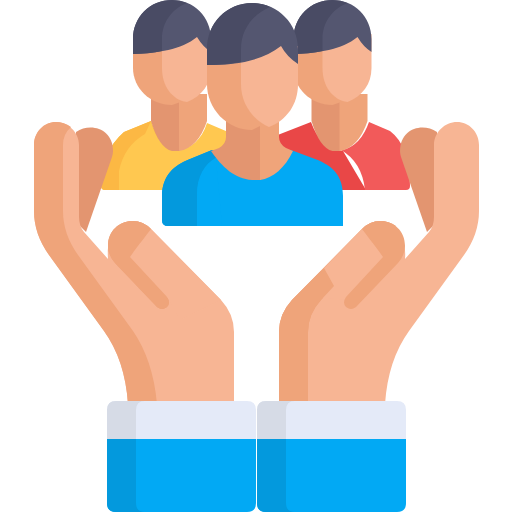
<!DOCTYPE html>
<html lang="en">
<head>
<meta charset="utf-8">
<title>Community care icon</title>
<style>
:root {
  --skin: #f7b594;
  --skin-shade: #efa47a;
  --skin-deep: #e39570;
  --hair: #545670;
  --hair-shade: #494b64;
  --blue: #02a9f4;
  --blue-shade: #0399dd;
  --yellow: #ffc850;
  --yellow-shade: #fcb844;
  --red: #f25a5a;
  --red-shade: #e94747;
  --cuff: #e4eaf8;
  --cuff-shade: #d6dbe6;
}
html, body { margin: 0; background: #fff; overflow: hidden; }
svg { display: block; width: 512px; height: 512px; }
.skin { fill: var(--skin); }
.skin-shade { fill: var(--skin-shade); }
.skin-deep { fill: var(--skin-deep); }
.hair { fill: var(--hair); }
.hair-shade { fill: var(--hair-shade); }
.blue { fill: var(--blue); }
.blue-shade { fill: var(--blue-shade); }
.yellow { fill: var(--yellow); }
.yellow-shade { fill: var(--yellow-shade); }
.red { fill: var(--red); }
.red-shade { fill: var(--red-shade); }
.cuff { fill: var(--cuff); }
.cuff-shade { fill: var(--cuff-shade); }
</style>
</head>
<body>
<svg viewBox="0 0 512 512" role="img" aria-label="Two open hands holding a group of three people">
  <defs>
    <g id="head-back">
      <path class="skin-deep" d="M151 94H180V151H172Q159 148 151 121Z"/>
      <path class="skin-shade" d="M179 94H207V121Q198 148 179 151Z"/>
      <path class="skin-shade" d="M133 50V68C133 88 150 105 172 105L192 98V36Z"/>
      <path class="skin" d="M162 47V68C162 86 172 100 187 102C202 96 211 84 211 68V34L196 34Z"/>
      <path class="hair" d="M133 54V39C133 17 150 0 172 0S211 17 211 39V52Q203 47 197 37C181 50 158 53 133 54Z"/>
      <path class="hair-shade" d="M133 54V39C133 17 150 0 172 0Q180 0 187 3C172 9 162 22 162 39V51Q149 54 133 54Z"/>
    </g>
    <path id="palm" d="M34 145C34 132 44 122 56 122S79 132 79 145V217Q79 226 84 232L108 259C106 236 118 221 133 221Q143 221 151 229L221 300Q234 314 234 332V404H128Q125 360 104 331L49 255Q34 234 34 211Z"/>
    <g id="sleeve">
      <path class="cuff" d="M107 440V410Q107 401 116 401H247Q256 401 256 410V440Z"/>
      <path class="cuff-shade" d="M107 440V410Q107 401 116 401H145Q136 401 136 410V440Z"/>
      <path class="blue" d="M107 439H256V503Q256 512 247 512H116Q107 512 107 503Z"/>
      <path class="blue-shade" d="M107 439H136V503Q136 512 145 512H116Q107 512 107 503Z"/>
    </g>
  </defs>

  <g id="person-left">
    <path class="yellow" d="M101 186Q101 152 124 132L151 121C160 155 195 160 207 123L240 137V190H105Q101 190 101 186Z"/>
    <path class="yellow-shade" d="M101 186Q101 152 124 132L151 121Q155 132 160 139Q119 143 119 185V190H105Q101 190 101 186Z"/>
    <path class="yellow" d="M119 190V171Q124 146 145 134L151 121Q158 150 180 151L175 190Z"/>
    <use href="#head-back"/>
  </g>

  <g id="person-right">
    <path class="red-shade" d="M270 138L311 122Q320 148 343 151L366 190H270Z"/>
    <path class="red" d="M343 150Q361 145 369 122L390 131Q410 146 410 186Q410 190 406 190H365Q362 162 341 150Z"/>
    <use href="#head-back" x="160.5"/>
  </g>

  <g id="person-front">
    <path class="blue" d="M162 220V196C162 176 174 165 190 159L212 150H291L315 159C334 166 343 177 343 196V226H168Q162 226 162 220Z"/>
    <path class="blue-shade" d="M162 220V196C162 176 174 165 190 159L212 150L217 157C204 164 197 177 197 194V226H168Q162 226 162 220Z"/>
    <path class="blue" d="M197 226V196C197 181 203 169 216 160L222 226Z"/>
    <path class="skin-deep" d="M226 112H261V180H252C235 179 222 167 211 151L219 148Q226 144 226 137Z"/>
    <path class="skin-shade" d="M260 110H279V137Q279 144 286 148L293 151C285 168 273 178 260 180Z"/>
    <path class="skin-shade" d="M207 62V84C207 109 227 130 252 130L274 119V45Z"/>
    <path class="skin" d="M241 59V84C241 104 253 120 269 127C287 120 298 104 298 84V46H270Z"/>
    <path class="hair" d="M207 65V49C207 23 227 3 252 3S298 23 298 49V64Q287 57 281 46C262 61 236 65 207 65Z"/>
    <path class="hair-shade" d="M207 65V49C207 23 227 3 252 3Q262 3 270 7C252 15 241 30 241 49V62Q225 65 207 65Z"/>
  </g>

  <g id="hand-left">
    <path class="skin-deep" d="M76 132C91 122 113 129 113 151Q113 154 112 157L86 232L76 222Z"/>
    <use href="#palm" class="skin"/>
    <path class="skin-shade" d="M34 145C34 132 44 122 56 122Q64 122 71 127Q63 134 63 145V211Q63 234 78 255L133 331Q153 360 157 404H128Q125 360 104 331L49 255Q34 234 34 211Z"/>
    <path class="skin-shade" d="M133 221Q143 221 151 229L146 228C138 236 137 252 146 262L167 297Q171 303 167 307Q162 311 157 307L115 263Q108 255 108 246C108 231 119 221 133 221Z"/>
    <path class="skin-shade" d="M108 246C108 231 119 221 133 221Q143 221 151 229L147 274L167 297Q171 303 167 307Q162 311 157 307L115 263Q108 255 108 246Z"/>
    <path class="skin" d="M151 229L221 300L180 320L168 298L130 257C139 244 146 236 151 229Z"/>
  </g>

  <g id="hand-right">
    <path class="skin-deep" d="M437 132C422 122 400 129 400 151Q400 154 401 157L427 232L437 222Z"/>
    <use href="#palm" class="skin" transform="translate(513 0) scale(-1 1)"/>
    <path class="skin-shade" d="M279 404V332Q279 314 292 300L362 229Q370 221 380 221Q389 221 396 226Q389 229 384 235L321 300Q308 314 308 332V404Z"/>
    <path class="skin" d="M362 229L321 271L323 298L345 300L383 262L386 233Z"/>
    <path class="skin-shade" d="M362 229Q370 221 380 221C394 221 405 231 405 246Q405 255 398 263L356 307Q351 311 346 307Q342 303 346 297L383 257C374 244 367 236 362 229Z"/>
    <path class="skin-shade" d="M292 300L324 268L334 286L321 300Q308 314 308 332H279Q279 314 292 300Z"/>
  </g>

  <use href="#sleeve"/>
  <use href="#sleeve" x="150"/>
</svg>
</body>
</html>
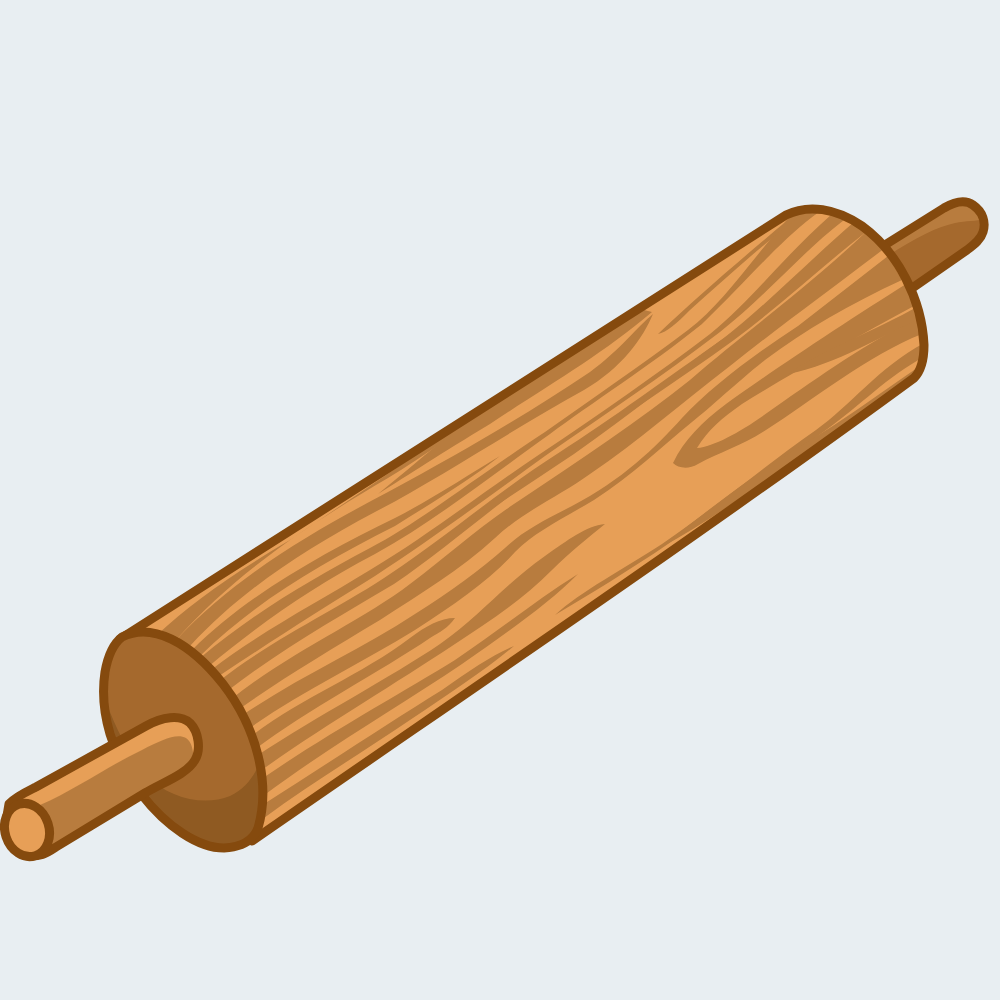
<!DOCTYPE html>
<html lang="en">
<head>
<meta charset="utf-8">
<title>Rolling pin</title>
<style>
:root {
  --backdrop: #e8eef2;
  --outline: #854a0e;
  --wood: #e79f57;
  --grain: #b87c3e;
  --shade: #a5692d;
  --deep-shade: #8f5a22;
}
html, body { margin: 0; background: var(--backdrop); overflow: hidden; }
svg { display: block; width: 1000px; height: 1000px; }
.backdrop { fill: var(--backdrop); }
.wood { fill: var(--wood); }
.grain { fill: var(--grain); }
.shade { fill: var(--shade); }
.deep-shade { fill: var(--deep-shade); }
.outline { fill: none; stroke: var(--outline); stroke-width: 9; stroke-linejoin: round; stroke-linecap: round; }
</style>
</head>
<body>
<svg viewBox="0 0 1000 1000" role="img" aria-label="Wooden rolling pin">
  <defs>
    <path id="barrel" d="M120 639L786 215C808 204 836 208 862 226C898 252 922 300 924 345C924 360 920 372 914 378C700 535 470 690 252 841C240 800 150 660 120 639Z"/>
    <path id="end-face" d="M122 637C152 622 190 642 223 684C257 728 271 784 258 828C253 842 240 847 224 848C198 848 166 826 142 795C112 756 99 712 105 672C108 655 113 644 122 637Z"/>
    <path id="rear-handle" d="M880 248L944 208C956 201 966 200 973 205C983 212 986 222 983 232C981 239 975 244 967 250L908 291Z"/>
    <path id="front-handle" d="M9 804C15 797 26 792 36 787L146 726C162 717 180 714 190 723C199 732 201 750 195 760C187 774 164 782 145 793L56 847C44 855 40 856 31 856L5 828Z"/>
    <clipPath id="barrel-clip"><use href="#barrel"/></clipPath>
    <clipPath id="face-clip"><use href="#end-face"/></clipPath>
    <clipPath id="rear-clip"><use href="#rear-handle"/></clipPath>
    <clipPath id="front-clip"><use href="#front-handle"/></clipPath>
  </defs>

  <rect class="backdrop" width="1000" height="1000"/>

  <g id="back-grip">
    <use href="#rear-handle" class="grain"/>
    <path class="shade" clip-path="url(#rear-clip)" d="M870 268C905 243 935 227 955 223C968 220 980 223 990 215V260L905 310Z"/>
    <use href="#rear-handle" class="outline"/>
  </g>

  <g id="roller">
    <use href="#barrel" class="wood"/>
    <g id="wood-grain" class="grain" clip-path="url(#barrel-clip)">
      <path d="M158 634C190 604 232 574 290 540L500 398L610 335C580 358 545 378 505 402C460 428 425 456 388 478C320 518 240 568 176 640Z"/>
      <path d="M176 640C240 572 320 528 388 492C470 448 530 412 590 372C620 350 638 326 653 314C643 338 622 368 584 390C515 428 440 478 375 512C300 552 240 592 190 646Z"/>
      <path d="M500 398L640 309L652 312C600 356 550 384 490 424C440 454 410 474 378 494C420 460 455 428 500 398Z"/>
      <path d="M192 650C250 592 330 550 395 518C430 500 470 474 500 456C470 480 430 504 395 526C320 564 255 602 200 656Z"/>
      <path d="M200 658C255 612 310 580 370 548C420 522 475 478 545 432C590 400 640 366 688 330C725 302 752 258 794 212H819C780 240 748 280 702 324C650 366 590 404 550 434C480 484 430 524 375 554C310 588 260 624 208 667Z"/>
      <path d="M658 334C700 294 738 262 790 218L806 212C760 246 726 278 690 310C676 324 667 332 658 334Z"/>
      <path d="M211 670C260 632 318 602 370 570C430 534 480 494 540 454C600 414 660 372 710 334C752 300 782 258 832 214L844 220C800 254 768 294 720 332C660 378 605 414 545 456C490 496 430 540 375 576C320 610 270 642 216 678Z"/>
      <path d="M218 682C270 640 340 608 390 574C450 534 500 490 560 452C610 420 670 376 724 338C765 306 810 260 854 222L866 232C820 268 780 306 734 340C670 386 612 424 562 458C500 500 450 546 394 584C340 616 280 650 226 692Z"/>
      <path d="M230 700C290 652 360 622 410 584C450 554 480 526 520 500C580 460 640 420 690 380C740 336 805 290 868 230L885 248C830 290 780 326 730 366C680 404 640 440 590 474C560 496 525 510 495 538C460 570 420 594 380 620C330 650 280 680 238 710Z"/>
      <path d="M426 552C470 514 520 482 570 448C625 412 680 370 732 332C682 374 628 416 574 454C526 486 474 520 426 552Z"/>
      <path d="M241 716C300 676 360 650 415 614C450 592 480 570 505 548C524 530 545 520 572 506C622 480 655 448 682 418C710 388 752 356 798 326L888 256L902 280C850 304 805 330 765 360C735 384 710 408 692 422C660 448 634 474 594 500C560 520 535 532 515 552C490 580 455 604 415 630C360 664 300 692 247 730Z"/>
      <path d="M673 463C684 440 702 422 726 404C770 372 846 322 906 284L914 306C855 338 790 374 742 404C722 418 708 430 697 448C716 446 744 430 774 408C820 376 870 340 919 318L922 334C870 354 810 402 766 430C742 446 720 452 698 464C688 470 678 468 673 463Z"/>
      <path d="M788 374C820 350 870 334 922 304V318C880 336 838 364 788 374Z"/>
      <path d="M555 615C580 592 625 568 662 544C720 504 770 462 816 430C850 406 880 366 926 342V356C890 374 860 406 826 430C776 466 724 504 668 544C630 570 590 594 555 615Z"/>
      <path d="M660 548C710 508 765 466 820 434C856 412 890 386 926 362V370C890 400 850 422 815 446C760 484 712 520 660 548Z"/>
      <path d="M250 737C300 698 360 676 410 638C426 626 440 618 455 618C448 628 440 632 430 638C380 672 310 708 254 750Z"/>
      <path d="M255 757C320 714 390 678 440 644C480 616 505 584 545 556C568 540 586 526 605 524C588 538 570 552 552 570C520 602 488 622 452 646C395 684 320 728 259 772Z"/>
      <path d="M260 780C330 732 400 694 455 660C500 630 536 600 578 574C548 604 508 632 462 664C400 706 330 746 263 796Z"/>
      <path d="M264 804C330 762 390 722 442 690C470 670 494 654 514 646C485 670 452 692 410 720C360 754 310 784 264 818Z"/>
    </g>
    <use href="#barrel" class="outline"/>
    <use href="#end-face" class="shade"/>
    <path class="deep-shade" clip-path="url(#face-clip)" d="M95 665C105 705 120 742 145 774C170 800 205 806 230 796C248 788 257 772 265 750L285 860H150L80 740Z"/>
    <use href="#end-face" class="outline"/>
  </g>

  <g id="front-grip">
    <use href="#front-handle" class="grain"/>
    <path class="wood" clip-path="url(#front-clip)" d="M0 810L40 805C75 790 108 766 142 750C162 740 176 733 186 738C192 742 193 750 194 760L215 740L180 700L20 780Z"/>
    <use href="#front-handle" class="outline"/>
    <ellipse class="wood" cx="27" cy="830" rx="21" ry="27" transform="rotate(-18 27 830)"/>
    <ellipse class="outline" cx="27" cy="830" rx="22" ry="27" transform="rotate(-18 27 830)"/>
  </g>
</svg>
</body>
</html>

* * * * * * * * *

Across all lines above, count those with the string "cuff". Only the number is wanted.

**Answer to this problem**
6